PROVIDED DATA START

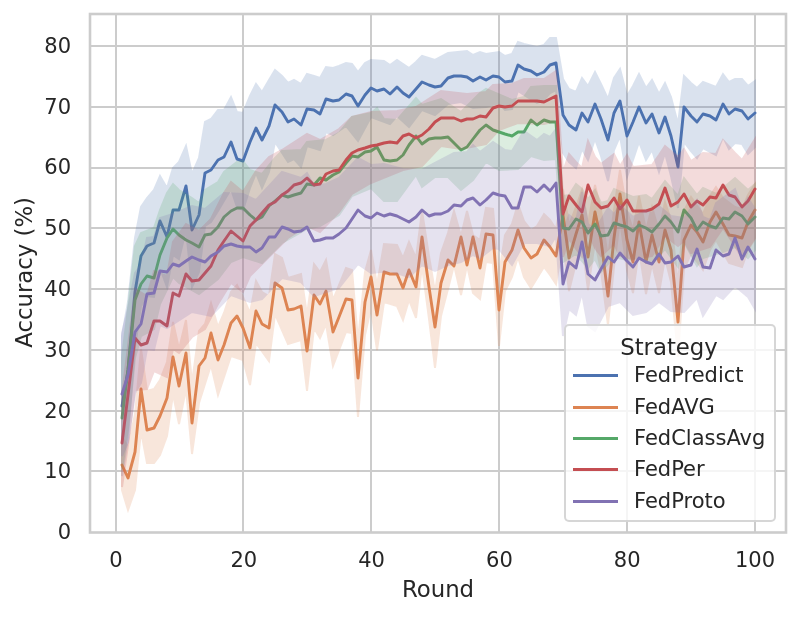
<!DOCTYPE html>
<html lang="en">
<head>
<meta charset="utf-8">
<title>Accuracy per round by strategy</title>
<style>
:root {
  --ink: #262626;
  --grid: #cccccc;
  --predict: #4c72b0;
  --avg: #dd8452;
  --class-avg: #55a868;
  --per: #c44e52;
  --proto: #8172b3;
}
* { box-sizing: border-box; margin: 0; padding: 0; }
html, body { width: 801px; height: 617px; overflow: hidden; background: #fff; }
.chart {
  position: relative; width: 801px; height: 617px; overflow: hidden;
  color: var(--ink); font: 21px/1 "DejaVu Sans", sans-serif;
}
.plot { position: absolute; inset: 0; display: block; }
.grid { stroke: var(--grid); stroke-width: 2; fill: none; }
.frame { stroke: var(--grid); stroke-width: 2.6; fill: none; }
.band { fill: var(--tone); stroke: var(--tone); stroke-width: 2; opacity: .2; }
.line { fill: none; stroke: var(--tone); stroke-width: 2.9; stroke-linejoin: round; stroke-linecap: round; }
.predict { --tone: var(--predict); }
.avg { --tone: var(--avg); }
.class-avg { --tone: var(--class-avg); }
.per { --tone: var(--per); }
.proto { --tone: var(--proto); }
.y-ticks, .x-ticks { position: absolute; display: flex; list-style: none; }
.y-ticks { left: 20px; top: 16px; width: 51px; height: 547px; flex-direction: column; }
.y-ticks li { flex: 1; display: flex; align-items: center; justify-content: flex-end; }
.x-ticks { left: 52px; top: 550px; width: 767px; }
.x-ticks li { flex: 1; text-align: center; }
.x-title, .y-title { position: absolute; font-size: 22.8px; white-space: nowrap; }
.x-title { left: 338px; top: 578px; width: 200px; text-align: center; }
.y-title { left: -76px; top: 261px; width: 200px; text-align: center; transform: rotate(-90deg); }
.legend {
  position: absolute; left: 564px; top: 324px; width: 212px; height: 198px;
  padding: 8px 0 0 7px; border: 2px solid rgba(204, 204, 204, .8); border-radius: 5px;
  background: rgba(255, 255, 255, .8);
}
.legend h2 { font-size: 22.8px; font-weight: 400; line-height: 26px; text-align: center; padding-right: 9px; }
.legend ul { list-style: none; }
.legend li { display: flex; align-items: center; gap: 16px; height: 31.4px; white-space: nowrap; }
.legend li::before { content: ""; width: 45px; height: 3px; background: var(--tone); }
</style>
</head>
<body>
<main class="chart">
<svg class="plot" width="801" height="617" viewBox="0 0 801 617" role="img" aria-label="Line chart of accuracy over 100 rounds for five strategies">
  <path class="grid" d="M116 14V532M243 14V532M371 14V532M499 14V532M627 14V532M755 14V532M90 471H786M90 411H786M90 350H786M90 289H786M90 228H786M90 168H786M90 107H786M90 46H786"/>

  <g class="predict">
    <polygon class="band" points="122,336 128,302 135,238 141,207 147,198 154,190 160,176 167,188 173,168 179,162 186,146 192,174 199,158 205,122 211,119 218,110 224,110 231,97 237,112 243,113 250,96 256,84 262,92 269,80 275,70 282,76 288,83 294,80 301,84 307,74 314,76 320,78 326,67 333,68 339,66 346,63 352,64 358,72 365,63 371,60 384,61 390,65 397,60 409,68 416,62 422,56 435,60 448,53 467,51 473,55 480,52 486,54 499,52 505,56 512,54 518,42 524,44 537,47 544,45 550,38 556,38 563,79 569,89 576,92 582,78 588,86 595,72 601,84 608,99 614,78 620,69 627,96 633,86 639,74 646,88 652,80 659,94 665,83 671,97 678,124 684,76 691,83 697,88 703,82 716,87 723,74 729,82 735,79 742,79 748,86 755,81 755,147 748,154 742,144 735,143 729,149 723,137 716,155 703,148 697,158 691,151 684,142 678,208 671,176 665,153 659,172 652,150 646,160 639,142 633,160 627,177 620,136 614,150 608,181 601,156 595,139 588,160 582,149 576,168 569,162 563,153 556,90 550,93 544,100 537,103 524,95 518,91 512,109 505,110 499,103 486,107 473,108 461,102 448,104 435,115 422,110 409,127 397,116 390,124 371,117 358,141 346,126 333,135 326,132 320,150 307,146 301,167 294,159 288,162 275,142 269,172 262,188 256,173 250,188 243,210 237,207 231,189 218,211 211,222 205,226 199,272 192,287 186,230 179,259 173,255 167,287 160,268 154,297 147,296 141,306 135,347 128,438 122,476"/>
    <polyline class="line" points="122,406 128,370 135,292 141,256 147,246 154,243 160,221 167,237 173,210 179,210 186,186 192,230 199,215 205,173 211,170 218,160 224,157 231,142 237,159 243,161 250,142 256,128 262,140 269,126 275,105 282,112 288,122 294,119 301,125 307,109 314,110 320,114 326,99 333,101 339,100 346,94 352,96 358,106 365,95 371,88 377,91 384,89 390,94 397,87 403,93 409,97 416,89 422,82 429,85 435,87 441,86 448,78 454,76 461,76 467,77 473,81 480,77 486,80 493,76 499,77 505,82 512,81 518,65 524,69 531,71 537,75 544,72 550,65 556,63 563,115 569,125 576,130 582,113 588,122 595,104 601,119 608,140 614,113 620,101 627,136 633,122 639,107 646,123 652,114 659,133 665,117 671,136 678,167 684,107 691,116 697,122 703,114 710,116 716,120 723,104 729,114 735,109 742,111 748,119 755,113"/>
  </g>

  <g class="avg">
    <polygon class="band" points="122,436 128,448 135,414 141,349 147,391 154,389 160,380 167,362 173,322 179,349 186,320 192,383 199,331 205,324 211,303 218,327 224,313 231,292 237,285 243,297 250,313 256,281 262,292 269,296 275,254 282,258 288,278 301,274 307,315 314,264 320,272 326,260 333,300 339,285 346,268 352,270 358,340 365,272 371,250 377,285 384,244 397,245 403,258 409,242 416,258 422,211 429,256 435,292 441,253 448,233 454,211 461,236 467,211 473,235 480,240 486,208 493,209 499,275 505,235 512,224 518,204 524,221 531,230 537,226 544,214 550,220 556,229 563,189 569,225 576,207 582,190 588,224 595,185 601,210 608,258 614,210 620,170 627,211 633,230 639,196 646,230 652,207 659,231 665,202 671,220 678,284 684,211 691,197 703,214 710,196 716,187 723,198 735,207 742,209 748,195 755,184 755,239 748,250 742,267 729,263 716,240 710,250 703,270 691,254 684,269 678,357 671,282 665,258 659,293 652,264 646,294 639,250 633,293 627,270 620,220 614,267 608,325 601,271 595,241 588,290 582,243 576,263 569,291 563,244 556,284 550,275 544,267 531,288 524,277 518,257 512,277 505,291 499,346 493,263 486,262 480,299 473,293 467,265 461,295 454,265 448,289 441,316 435,368 429,319 422,266 416,318 409,300 403,320 397,306 384,302 377,350 371,308 365,335 358,417 352,333 346,332 333,366 326,324 320,338 314,328 307,391 301,340 288,344 275,314 269,361 256,343 250,385 243,360 231,356 218,395 211,365 199,403 192,454 186,389 179,424 173,394 167,436 160,455 154,463 147,463 141,431 135,490 128,510 122,490"/>
    <polyline class="line" points="122,465 128,478 135,452 141,389 147,430 154,428 160,416 167,398 173,357 179,386 186,353 192,423 199,366 205,358 211,333 218,360 224,345 231,323 237,316 243,328 250,348 256,311 262,324 269,328 275,283 282,288 288,310 294,309 301,306 307,351 314,295 320,304 326,291 333,332 339,317 346,299 352,300 358,378 365,302 371,277 377,315 384,272 390,274 397,274 403,288 409,270 416,287 422,237 429,287 435,327 441,283 448,260 454,266 461,237 467,265 473,237 480,268 486,234 493,235 499,310 505,262 512,250 518,230 524,248 531,258 537,254 544,240 550,247 556,256 563,215 569,258 576,234 582,215 588,257 595,212 601,240 608,296 614,238 620,194 627,240 633,262 639,222 646,262 652,235 659,262 665,230 671,250 678,322 684,240 691,225 697,232 703,242 710,222 716,212 723,224 729,235 735,236 742,238 748,222 755,210"/>
  </g>

  <g class="class-avg">
    <polygon class="band" points="122,357 128,308 135,246 141,233 154,228 160,210 167,193 173,184 179,190 192,198 199,203 205,190 218,182 224,172 237,162 243,161 250,170 262,174 275,158 282,151 301,150 307,142 326,140 339,133 352,117 371,113 377,108 384,119 397,120 416,98 422,105 441,99 461,112 480,93 486,89 512,100 524,97 531,87 544,86 556,86 563,196 569,195 576,184 582,189 588,199 595,190 601,203 608,201 614,189 633,197 646,195 652,199 665,181 678,196 684,178 697,195 703,188 716,194 735,178 748,190 755,184 755,250 748,258 735,247 723,252 703,258 697,266 684,242 678,267 665,249 652,264 639,258 627,260 614,257 601,272 595,259 588,268 576,254 563,262 556,159 544,160 531,156 518,169 499,170 486,162 473,180 461,190 448,177 435,177 422,187 416,175 397,201 384,201 371,188 352,196 339,215 320,226 307,229 282,243 262,263 243,257 231,262 218,279 199,294 179,283 173,277 160,304 154,329 141,336 135,358 128,429 122,470"/>
    <polyline class="line" points="122,418 128,370 135,300 141,284 147,276 154,278 160,255 167,238 173,229 179,235 186,240 192,243 199,247 205,235 211,234 218,227 224,217 231,211 237,208 243,208 250,215 256,220 262,217 269,206 275,201 282,195 288,197 294,195 301,193 307,184 314,185 320,178 326,180 333,175 339,172 346,163 352,156 358,157 365,152 371,151 377,147 384,160 390,161 397,160 403,155 409,145 416,136 422,144 429,139 435,138 441,138 448,137 454,143 461,150 467,147 473,139 480,130 486,125 493,130 499,132 505,134 512,136 518,132 524,132 531,120 537,125 544,120 550,122 556,122 563,228 569,229 576,219 582,222 588,233 595,224 601,236 608,235 614,223 620,225 627,227 633,231 639,225 646,228 652,232 659,224 665,216 671,222 678,232 684,210 691,218 697,230 703,222 710,226 716,228 723,218 729,219 735,212 742,216 748,224 755,217"/>
  </g>

  <g class="per">
    <polygon class="band" points="122,395 128,346 135,289 147,296 154,271 167,276 173,242 186,224 199,231 211,219 224,193 231,182 243,192 256,171 269,157 282,150 307,134 320,140 339,129 352,117 371,112 397,111 416,107 441,91 467,94 486,92 493,85 512,84 524,79 544,79 556,71 563,172 569,154 576,162 582,168 588,141 595,157 601,164 614,154 620,166 627,155 633,167 652,165 659,155 665,146 678,157 684,149 691,161 703,153 716,154 723,140 735,153 742,160 755,139 755,238 742,258 735,246 723,228 710,247 691,253 684,241 678,246 665,236 652,256 633,259 620,256 614,244 601,256 595,248 588,231 582,257 569,239 563,257 556,121 544,124 518,123 499,130 486,144 461,149 441,146 422,166 403,170 371,183 352,194 339,212 320,232 307,226 288,238 269,257 250,276 243,292 231,283 218,304 205,329 192,337 179,353 173,349 167,377 154,371 147,389 135,390 128,445 122,487"/>
    <polyline class="line" points="122,443 128,395 135,338 141,345 147,343 154,321 160,321 167,326 173,293 179,296 186,274 192,281 199,280 205,273 211,266 218,250 224,241 231,231 237,236 243,241 250,226 256,220 262,213 269,205 275,202 282,195 288,191 294,185 301,183 307,178 314,185 320,184 326,174 333,171 339,170 346,160 352,153 358,150 365,148 371,146 377,145 384,143 390,142 397,143 403,136 409,134 416,138 422,135 429,129 435,122 441,118 448,118 454,118 461,121 467,119 473,119 480,116 486,117 493,108 499,106 505,107 512,106 518,101 524,101 531,101 537,101 544,102 550,99 556,96 563,214 569,196 576,205 582,212 588,185 595,202 601,208 608,206 614,198 620,209 627,200 633,211 639,211 646,211 652,209 659,204 665,188 671,206 678,202 684,194 691,207 697,201 703,205 710,197 716,198 723,185 729,195 735,197 742,207 748,201 755,189"/>
  </g>

  <g class="proto">
    <polygon class="band" points="122,333 128,309 135,273 141,265 147,238 154,237 160,218 173,214 192,206 205,209 224,193 243,194 256,200 269,186 282,172 301,178 307,173 314,186 326,184 339,178 358,158 371,165 384,164 403,169 422,170 435,163 454,153 467,152 473,145 480,152 493,142 505,150 512,151 524,131 537,140 544,134 550,137 556,129 563,233 569,215 576,221 582,192 588,224 595,230 608,208 614,214 620,205 633,217 646,211 652,213 659,206 671,216 684,218 697,200 703,217 710,220 716,203 735,189 742,209 748,198 755,209 755,309 748,297 735,286 723,299 716,295 703,316 697,298 684,312 671,311 659,302 646,312 633,315 620,302 608,306 595,331 588,326 582,293 576,315 569,309 563,336 556,236 550,246 537,243 524,243 512,265 499,249 493,248 480,258 473,255 461,262 448,265 435,271 422,265 409,277 390,271 371,273 358,264 339,288 314,296 301,282 282,278 262,299 250,302 231,295 211,316 192,312 167,328 160,325 154,350 147,349 141,383 135,393 128,442 122,456"/>
    <polyline class="line" points="122,394 128,375 135,332 141,324 147,294 154,293 160,271 167,272 173,264 179,266 186,261 192,257 199,260 205,262 211,256 218,252 224,246 231,244 237,246 243,247 250,247 256,252 262,248 269,237 275,237 282,227 288,229 294,232 301,231 307,227 314,241 320,240 326,238 333,238 339,234 346,228 352,219 358,210 365,216 371,218 377,213 384,216 390,214 397,216 403,219 409,222 416,217 422,210 429,216 435,214 441,214 448,211 454,205 461,206 467,200 473,198 480,205 486,200 493,193 499,195 505,196 512,208 518,208 524,187 531,187 537,192 544,185 550,191 556,183 563,284 569,262 576,268 582,242 588,274 595,280 601,269 608,257 614,262 620,253 627,261 633,267 639,258 646,262 652,264 659,254 665,263 671,262 678,256 684,267 691,265 697,249 703,267 710,268 716,250 723,256 729,254 735,238 742,259 748,247 755,259"/>
  </g>

  <rect class="frame" x="90" y="14" width="696" height="518.5"/>
</svg>

<ul class="y-ticks">
  <li>80</li><li>70</li><li>60</li><li>50</li><li>40</li><li>30</li><li>20</li><li>10</li><li>0</li>
</ul>
<ul class="x-ticks">
  <li>0</li><li>20</li><li>40</li><li>60</li><li>80</li><li>100</li>
</ul>
<p class="y-title">Accuracy (%)</p>
<p class="x-title">Round</p>

<section class="legend">
  <h2>Strategy</h2>
  <ul>
    <li class="predict">FedPredict</li>
    <li class="avg">FedAVG</li>
    <li class="class-avg">FedClassAvg</li>
    <li class="per">FedPer</li>
    <li class="proto">FedProto</li>
  </ul>
</section>
</main>
</body>
</html>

PROVIDED DATA END

*ACTIVITY*. Return from the data every line that holds "grid".

*ANSWER TO THIS EXERCISE*.
  --grid: #cccccc;
.grid { stroke: var(--grid); stroke-width: 2; fill: none; }
.frame { stroke: var(--grid); stroke-width: 2.6; fill: none; }
  <path class="grid" d="M116 14V532M243 14V532M371 14V532M499 14V532M627 14V532M755 14V532M90 471H786M90 411H786M90 350H786M90 289H786M90 228H786M90 168H786M90 107H786M90 46H786"/>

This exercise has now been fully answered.